Hospital records to be digitized
Records at the former Southern Palmetto Hospital are going to be stored electronically following a vote by the Barnwell County Council.
The council on Dec. 12 voted to allow Star Point to digitize and store the patient records at a cost not to exceed $126,000.
Councilman Freddie Houston made the motion following a closed session during which one item for discussion was “potential contract negotiations related to the hospital bankruptcy.”
Sale of the hospital facility had been held up due to questions over ownership of patient records.
Houston said Star Point was selected because of work they had done for the former Bamberg Hospital.
The vote was unanimous.
The council also voted unanimously to approve a resolution to refinance revenue bonds. The council had previously issued $540,000 in bonds for financing of the new detention center. The refinancing lowers the interest rate the county has to pay for the loan.
In separate action the council held first reading of an ordinance related to zoning. No details accompanied the first reading and no vote was required. The ordinance, which requires three readings, will authorize an update of the county’s zoning maps.
A third action approved unanimously approved financing for a motor grader. The amount of the loan is not to exceed $165,000 at 2.95 percent interest. The load is for seven years.
Following an hour and 47-minute closed session, the council, in a split roll-call vote, extended the time to accept applications for the administrator’s job to January 15, 2018.
Those voting to extend the application time were Freddie Houston, Harold Buckmon, David Kenner and Ben Kinlaw. Voting against the extension were Don Harper, Jerry Creech and Lowell Jowers.
All applications are to be forwarded from the clerk to council to Chairman Lowell Jowers.
According to the agenda, the council also discussed a contract negotiation related to the resolution of Economic Development Commission/Corporation issue, a legal matter related to the museum, as well as Project Bradley.
Chairman Jowers said “nothing was settled” and no action was taken on these issues.
Barnwell County Administrator Pickens Williams Jr. said a recent disaster exercise held at the Barnwell County airport went well. “Several hundred people participated in it,” said Williams.
He also reported that $401,000 in construction building permits had been recorded in November. He said this is a good sign and “maybe we’ll see more in the future,” said Williams.
The administrator said a councilman had suggested putting information on the capital sales tax projects on the website. As a result, pictures and information on the county’s projects have been uploaded. Williams said municipal projects are “starting to move”.
Williams said pump testing of county fire trucks “went smooth” and all the testing has been completed.
In his financial update, Williams said revenues are “normal for the July-August-September time period” and expects revenues to be up in October.
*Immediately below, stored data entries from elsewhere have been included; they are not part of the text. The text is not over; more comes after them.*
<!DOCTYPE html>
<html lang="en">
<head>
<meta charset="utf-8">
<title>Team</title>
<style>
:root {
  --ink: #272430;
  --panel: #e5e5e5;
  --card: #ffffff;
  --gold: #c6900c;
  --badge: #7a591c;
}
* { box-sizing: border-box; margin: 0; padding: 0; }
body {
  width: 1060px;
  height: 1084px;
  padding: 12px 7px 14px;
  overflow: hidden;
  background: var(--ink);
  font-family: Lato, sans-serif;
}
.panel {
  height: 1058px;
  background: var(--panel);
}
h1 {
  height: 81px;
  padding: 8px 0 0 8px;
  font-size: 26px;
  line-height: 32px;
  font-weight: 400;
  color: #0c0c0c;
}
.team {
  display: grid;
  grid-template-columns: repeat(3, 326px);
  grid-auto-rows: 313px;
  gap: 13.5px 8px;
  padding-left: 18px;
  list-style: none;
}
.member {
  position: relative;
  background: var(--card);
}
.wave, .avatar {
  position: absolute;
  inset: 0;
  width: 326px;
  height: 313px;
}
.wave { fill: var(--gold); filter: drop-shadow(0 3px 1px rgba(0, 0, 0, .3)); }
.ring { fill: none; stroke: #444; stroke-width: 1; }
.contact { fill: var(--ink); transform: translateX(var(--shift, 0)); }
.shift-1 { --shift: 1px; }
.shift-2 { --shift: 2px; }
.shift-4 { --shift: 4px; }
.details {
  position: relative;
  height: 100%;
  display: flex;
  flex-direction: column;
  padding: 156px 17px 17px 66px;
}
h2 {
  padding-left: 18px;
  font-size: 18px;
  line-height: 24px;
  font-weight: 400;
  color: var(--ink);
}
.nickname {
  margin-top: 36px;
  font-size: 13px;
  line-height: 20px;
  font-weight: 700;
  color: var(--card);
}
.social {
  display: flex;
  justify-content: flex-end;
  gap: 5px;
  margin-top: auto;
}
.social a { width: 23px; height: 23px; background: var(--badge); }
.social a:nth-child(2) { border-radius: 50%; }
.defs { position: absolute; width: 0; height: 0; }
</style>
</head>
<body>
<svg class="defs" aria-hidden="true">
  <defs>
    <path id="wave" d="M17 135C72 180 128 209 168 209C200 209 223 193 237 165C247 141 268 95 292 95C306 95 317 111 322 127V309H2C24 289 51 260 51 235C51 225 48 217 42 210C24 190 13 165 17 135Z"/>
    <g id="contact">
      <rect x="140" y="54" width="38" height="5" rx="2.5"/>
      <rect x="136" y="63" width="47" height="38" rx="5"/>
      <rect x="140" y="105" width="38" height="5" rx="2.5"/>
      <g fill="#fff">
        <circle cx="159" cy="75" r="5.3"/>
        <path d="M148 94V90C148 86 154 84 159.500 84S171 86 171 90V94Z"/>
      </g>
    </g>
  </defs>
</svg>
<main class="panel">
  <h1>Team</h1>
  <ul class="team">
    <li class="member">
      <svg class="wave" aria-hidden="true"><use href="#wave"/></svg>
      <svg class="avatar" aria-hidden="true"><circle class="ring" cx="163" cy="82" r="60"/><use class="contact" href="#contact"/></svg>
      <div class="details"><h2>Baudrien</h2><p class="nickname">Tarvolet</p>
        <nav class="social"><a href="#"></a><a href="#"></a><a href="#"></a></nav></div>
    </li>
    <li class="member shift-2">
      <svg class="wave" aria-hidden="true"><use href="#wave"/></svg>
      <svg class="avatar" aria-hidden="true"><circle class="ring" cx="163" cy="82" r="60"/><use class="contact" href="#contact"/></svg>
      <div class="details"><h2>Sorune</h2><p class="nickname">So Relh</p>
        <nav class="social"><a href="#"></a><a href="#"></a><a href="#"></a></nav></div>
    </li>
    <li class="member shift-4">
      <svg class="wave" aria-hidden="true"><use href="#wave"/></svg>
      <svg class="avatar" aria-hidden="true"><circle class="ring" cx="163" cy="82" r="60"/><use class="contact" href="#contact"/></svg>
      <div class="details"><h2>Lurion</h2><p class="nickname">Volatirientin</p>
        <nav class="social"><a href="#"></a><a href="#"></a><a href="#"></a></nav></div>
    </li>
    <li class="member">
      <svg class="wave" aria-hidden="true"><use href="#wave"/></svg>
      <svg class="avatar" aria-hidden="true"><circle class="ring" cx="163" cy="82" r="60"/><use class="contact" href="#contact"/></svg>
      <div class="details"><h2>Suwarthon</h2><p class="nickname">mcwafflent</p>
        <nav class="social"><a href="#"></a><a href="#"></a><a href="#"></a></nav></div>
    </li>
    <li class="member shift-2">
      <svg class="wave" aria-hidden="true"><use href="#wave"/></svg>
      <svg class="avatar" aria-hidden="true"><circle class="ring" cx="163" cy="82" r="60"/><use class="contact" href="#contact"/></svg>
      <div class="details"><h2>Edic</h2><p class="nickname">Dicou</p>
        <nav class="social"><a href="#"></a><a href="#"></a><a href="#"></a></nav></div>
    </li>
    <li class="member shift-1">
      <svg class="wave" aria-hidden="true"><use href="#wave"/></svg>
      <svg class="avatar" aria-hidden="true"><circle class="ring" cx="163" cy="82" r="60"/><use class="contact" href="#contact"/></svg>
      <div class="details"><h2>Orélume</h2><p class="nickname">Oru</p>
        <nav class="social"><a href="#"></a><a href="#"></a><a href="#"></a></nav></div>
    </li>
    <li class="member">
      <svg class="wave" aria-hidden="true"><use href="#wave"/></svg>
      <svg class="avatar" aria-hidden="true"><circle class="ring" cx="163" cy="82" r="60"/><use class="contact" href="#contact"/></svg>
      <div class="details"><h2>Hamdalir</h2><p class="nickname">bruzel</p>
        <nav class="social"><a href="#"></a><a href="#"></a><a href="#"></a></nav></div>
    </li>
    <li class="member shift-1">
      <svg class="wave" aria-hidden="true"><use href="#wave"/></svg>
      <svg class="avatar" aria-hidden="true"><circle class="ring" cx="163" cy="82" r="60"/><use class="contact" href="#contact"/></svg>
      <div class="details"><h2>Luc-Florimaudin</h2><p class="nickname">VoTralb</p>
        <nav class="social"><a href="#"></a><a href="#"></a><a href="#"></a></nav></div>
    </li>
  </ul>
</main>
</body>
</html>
Expenditures to date “look like we overspent” due to up-front payments for insurance, workers compensation and health/life insurance “but we will have other months of no payments,” said Williams. “Overall we are in good shape,” he said.
During the public comments section of the meeting Rev. Herman Wallace, pastor of Tabernacle Baptist Church and chairman of the Blackville Neighborhood Watch, said he and other Blackville residents “have made a commitment to attend county council meetings.
He said he was recently appointed to a board at Denmark Technical College and learned there has been “little contribution” from Barnwell County to the college. He appealed to the councilmen to review that status in the future.
Wallace also said, “We have some (neighborhood watch) members here. We want to let you know we are concerned about Blackville and concerned about Barnwell County. We will be here and participating more in the future.”
Ethel Washington said she serves on the county grievance board and Axis 1 board as well as serving as vice president of the Blackville Community Development Corporation and the Music and Arts Festival board. “I see the growth of other towns around us and want to know what we can do to help county council and help Blackville. Blackville is a part of this county.”
Chairman Jowers said, “I grew up in Blackville and am aware of your situation.”
He welcomed those attending and asked for their continued participation.